The most critical leadership for taking this company public is not as important as what it was to build the company. Building the company, which was more important, was really, I think, I grew up in a household with civil servant parents, you realize early in life that we don’t live in an economy, we live in a society. I think that’s … I went to business school at Wharton and I graduated without a single public policy course, which to me doesn’t make sense in retrospect 20 years away.
And I think the key to building TeamLease has been recognizing that we’re more than a company, we’re a cause. We do recognize that doing well and doing good are sort of not contradictory objectives here. And since we provide social infrastructure in that sense, substituting for the state in providing vocational training and providing matching, while the legitimacy of investors was important, and we got that early enough, I think the legitimacy with the state was also very important.
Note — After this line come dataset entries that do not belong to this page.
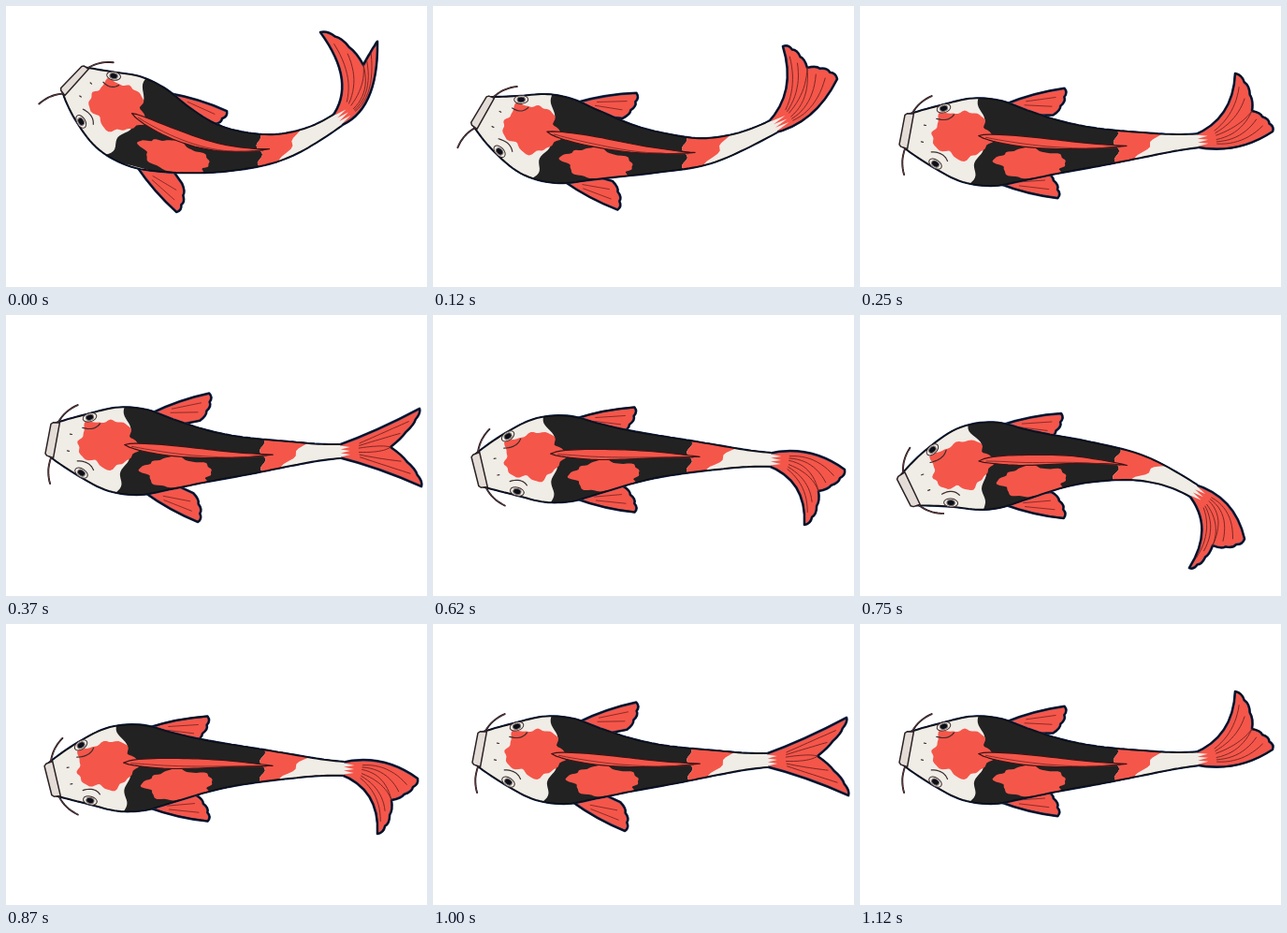
Animation of 450 by 300 pixels, one loop 1250 ms. Source, as an HTML page:

```html
<!DOCTYPE html>
<html lang="en">
<head>
<meta charset="utf-8">
<title>Koi</title>
<style>
html, body { margin: 0; width: 100%; height: 100%; overflow: hidden; background: #fff; }
svg { display: block; width: 100vw; height: 100vh; }
path { stroke-linecap: round; stroke-linejoin: round; }
</style>
</head>
<body>
<svg id="stage" viewBox="0 0 450 300"></svg>
<script>
const RED = '#f5564a', BLACK = '#222222', WHITE = '#f0ece6';
const INK = '#0d0f18', EDGE = '#1b3c78', VEIN = '#6e2422';

// spine: mouth to tail root; tail: upper tip, notch, lower tip; fins: angles in degrees.
const poses = {
  up: { spine: [[73, 79], [121, 114], [182, 142], [240, 154], [302, 148], [364, 115]],
        tail: [[336, 28], [382, 63], [397, 38]], fins: [17, 49] },
  lift: { spine: [[53, 113], [109, 137], [173, 149], [237, 156], [302, 153], [376, 122]],
          tail: [[374, 43], [400, 66], [432, 78]], fins: [-9, 28] },
  curl: { spine: [[50, 133], [114, 143], [178, 149], [242, 151], [306, 148], [370, 143]],
          tail: [[401, 72], [419, 112], [441, 134]], fins: [-15, 14] },
  flat: { spine: [[50, 133], [114, 143], [178, 149], [242, 151], [306, 148], [366, 145]],
          tail: [[442, 100], [411, 141], [444, 183]], fins: [-19, 29] },
  sink: { spine: [[50, 166], [114, 155], [178, 153], [242, 151], [306, 152], [370, 155]],
          tail: [[440, 165], [412, 188], [397, 224]], fins: [-11, 13] },
  dive: { spine: [[52, 187], [116, 164], [178, 159], [242, 157], [306, 165], [365, 193]],
          tail: [[411, 239], [377, 246], [352, 270]], fins: [-11, 13] }
};

const GAP = 64, LENGTH = 320;
const girth = [18, 33, 44.5, 45.5, 37, 28.5, 22, 17, 12.5, 8.5, 7];
const rad = a => a * Math.PI / 180;
const mix = (a, b, t) => a + (b - a) * t;
const lerp = (p, q, t) => [mix(p[0], q[0], t), mix(p[1], q[1], t)];
const polar = (p, a, r) => [p[0] + Math.cos(a) * r, p[1] + Math.sin(a) * r];
const bearing = (p, q) => Math.atan2(q[1] - p[1], q[0] - p[0]);
const dist = (p, q) => Math.hypot(q[0] - p[0], q[1] - p[1]);
const range = (n, f) => Array.from({ length: n + 1 }, (_, i) => f(i / n, i));

// Catmull-Rom through evenly spaced values, with curved ends.
function spline(v, t) {
  const n = v.length - 1, i = Math.max(0, Math.min(n - 1, Math.floor(t))), u = t - i;
  const b = v[i], c = v[i + 1];
  const a = i ? v[i - 1] : 3 * b - 3 * c + v[2];
  const d = i < n - 1 ? v[i + 2] : 3 * c - 3 * b + v[n - 2];
  return b + u * (c - a + u * (2 * a - 5 * b + 4 * c - d + u * (3 * (b - c) + d - a))) / 2;
}
const quad = (a, c, b, t) => lerp(lerp(a, c, t), lerp(c, b, t), t);
const width = s => spline(girth, s / LENGTH * (girth.length - 1));

const num = p => p.map(v => v.toFixed(1)).join(' ');
const trace = pts => 'M' + pts.map(num).join('L');
const fill = (d, c) => `<path d="${d}Z" fill="${c}"/>`;
const line = (d, w, c = INK) => `<path d="${d}" fill="none" stroke="${c}" stroke-width="${w}"/>`;
const outline = d => line(d, 2.7, EDGE) + line(d, 1.8);

// Scalloped edge from a to b, bulging away from a root point.
function rim(a, b, root, n) {
  const away = bearing(root, lerp(a, b, .5));
  const ctrl = polar(lerp(a, b, .5), away, dist(a, b) * .28);
  const pts = range(n, t => quad(a, ctrl, b, t));
  const path = pts.slice(1).map((p, i) =>
    `Q${num(polar(lerp(pts[i], p, .5), away, 4))} ${num(p)}`).join('');
  return { path, at: t => quad(a, ctrl, b, t) };
}

function koi(name, { spine, tail, fins }) {
  const xs = spine.map(p => p[0]), ys = spine.map(p => p[1]);
  const centre = s => [spline(xs, s / GAP), spline(ys, s / GAP)];
  const heading = s => bearing(centre(s - 1), centre(s + 1));
  const at = (s, d) => polar(centre(s), heading(s) + Math.PI / 2, d);
  const local = pts => trace(pts.map(p => at(...p)));

  const flank = side => range(76, t => [t * 310, side * width(t * 310)]);
  const top = flank(-1), low = flank(1);
  const frayed = range(6, (t, i) => [i % 2 ? 322 : 311, mix(-6, 6, t)]);
  const body = local([...top, ...frayed, ...[...low].reverse()]);

  // Colour patches
  const blob = (s, d, rs, rd, seed) => local(range(72, t => {
    const a = t * 2 * Math.PI;
    const r = 1 + .09 * Math.sin(5 * a + seed) + .06 * Math.sin(8 * a + 2 * seed)
      + .03 * Math.sin(15 * a);
    return [s + rs * r * Math.cos(a), d + rd * r * Math.sin(a)];
  }));
  const band = (from, to) => {
    const edge = (f, m) => range(40, t => [f(m * mix(-52, 52, t)), m * mix(-52, 52, t)]);
    return local([...edge(from, 1), ...edge(to, -1)]);
  };
  const front = d => 80 - 8 * (d / 46) ** 2 + 3 * Math.sin(d / 5);
  const saddle = d => 224 + 3 * Math.sin(d / 3);
  const rear = d => 260 - 1.1 * d + 3 * Math.sin(d / 2.5);

  // Paired fins
  const fin = side => {
    const root = at(102, side * (width(102) - 2)), back = at(134, side * (width(134) - 3));
    const a = rad(fins[side < 0 ? 0 : 1]);
    const tip = polar(root, a, 65), heel = polar(root, a - side * rad(28), 52);
    const edge = rim(tip, heel, root, 3);
    const lead = polar(lerp(root, tip, .5), a + side * Math.PI / 2, 4);
    const d = `M${num(root)}Q${num(lead)} ${num(tip)}${edge.path}L${num(back)}`;
    const veins = [.3, .7].map(t =>
      line(trace([lerp(root, edge.at(t), .35), lerp(root, edge.at(t), .85)]), .8, VEIN));
    return fill(d, RED) + outline(d) + veins.join('');
  };

  // Tail: two lobes that leave the spine at a small spread
  const hub = centre(312), aim = heading(318);
  const lobe = (tip, side) => {
    const base = at(307, side * 6), bend = polar(base, aim + side * rad(17), 46);
    return { base, bend, tip, edge: rim(tip, tail[1], hub, 3) };
  };
  const a = lobe(tail[0], -1), b = lobe(tail[2], 1);
  const back = rim(tail[1], b.tip, hub, 3);
  const tailPath = `M${num(a.base)}Q${num(a.bend)} ${num(a.tip)}${a.edge.path}${back.path}`
    + `Q${num(b.bend)} ${num(b.base)}`;
  const tailVeins = [a, b].flatMap(l => [.3, .65, 1].map(t => {
    const end = lerp(hub, l.edge.at(t), t < 1 ? .9 : 1);
    const bend = lerp(l.bend, polar(hub, aim, 42), t * .7);
    return line(trace(range(12, u => quad(hub, bend, end, mix(.25, 1, u)))), .9, VEIN);
  })).join('');

  // Dorsal fin: a long lens on the back
  const dorsalEdge = side => range(30, u =>
    [mix(76, 235, u), mix(-6, 0, u) + side * 5.5 * Math.sin(Math.PI * u ** .65)]);
  const dorsal = local([...dorsalEdge(-1), ...dorsalEdge(1).reverse()]) + 'Z';
  const ridge = local(range(20, u => [mix(84, 228, u), mix(-5, 1, u) + 2 * Math.sin(Math.PI * u)]));

  // Face
  const eye = side => {
    const turn = heading(35) * 180 / Math.PI + side * 24;
    const oval = (rx, ry, c, ink) => `<ellipse rx="${rx}" ry="${ry}" fill="${c}" stroke="${ink}"/>`;
    const crease = range(10, t => quad([29, side * 18], [42, side * 16], [47, side * 25], t));
    return `<g transform="translate(${num(at(35, side * 30))}) rotate(${turn})">`
      + oval(7.5, 4.5, WHITE, '#3a2a2a') + oval(4.2, 3, INK, '#77706e') + '</g>'
      + line(local(crease), 1.2, '#3a2d2c')
      + line(local([[17, side * 9], [19, side * 9]]), 1.2, '#3a2d2c');
  };
  const nod = heading(0);
  const barbel = side => {
    const root = at(2, side * 18);
    const a = side < 0 ? nod * .9 - rad(52) : nod * 2 + rad(72);
    const tip = polar(root, a, 29), bend = polar(root, a + side * rad(20), 15);
    const d = trace(range(10, t => quad(root, bend, tip, t)));
    return line(d, 1.9) + line(d, .6, '#a85a50');
  };
  const mouth = local([[-5, -16], [-3, -18], [4, -19], [4, 19], [-3, 18], [-5, 16]]) + 'Z';

  return `<g id="${name}" visibility="hidden">
    <clipPath id="${name}-skin"><path d="${body}Z"/></clipPath>
    ${fin(-1)}${fin(1)}
    ${fill(tailPath, RED)}${outline(tailPath)}${tailVeins}
    ${outline(local(top))}${outline(local(low))}${fill(body, WHITE)}
    <g clip-path="url(#${name}-skin)">
      ${fill(band(front, saddle), BLACK)}${fill(band(saddle, rear), RED)}
      ${fill(blob(58, -5, 31, 25, 1), RED)}${fill(blob(134, 19, 36, 16, 4), RED)}
    </g>
    ${line(local(top), 1.5)}${line(local(low), 1.5)}
    ${fill(dorsal, RED)}${line(dorsal, 1.2, '#3a1516')}${line(ridge, .8, VEIN)}
    ${eye(-1)}${eye(1)}${barbel(-1)}${barbel(1)}
    ${fill(mouth, '#e4dcd6')}${line(mouth, 1.5, '#2b2225')}
  </g>`;
}

const stage = document.getElementById('stage');
stage.innerHTML = Object.entries(poses).map(([name, pose]) => koi(name, pose)).join('');

const LOOP = 1250;
const steps = [[0, 'up'], [120, 'lift'], [250, 'curl'], [370, 'flat'], [620, 'sink'],
  [750, 'dive'], [870, 'sink'], [1000, 'flat'], [1120, 'curl']];
const start = performance.now();

function tick(now) {
  const t = Math.max(0, now - start) % LOOP;
  const shown = steps.filter(s => s[0] <= t).pop()[1];
  for (const g of stage.children)
    g.setAttribute('visibility', g.id === shown ? 'visible' : 'hidden');
  requestAnimationFrame(tick);
}
tick(start);
</script>
</body>
</html>
```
See, in India there are three deficits, right? The government has an execution deficit, the private sector has a trust deficit, and non-for-profits have a scale deficit. But if I had to overcome that trust deficit to build TeamLease into the 1.6 million people that we’ve hired in the last ten years, I think the most important thing that we did right was getting the government to trust us.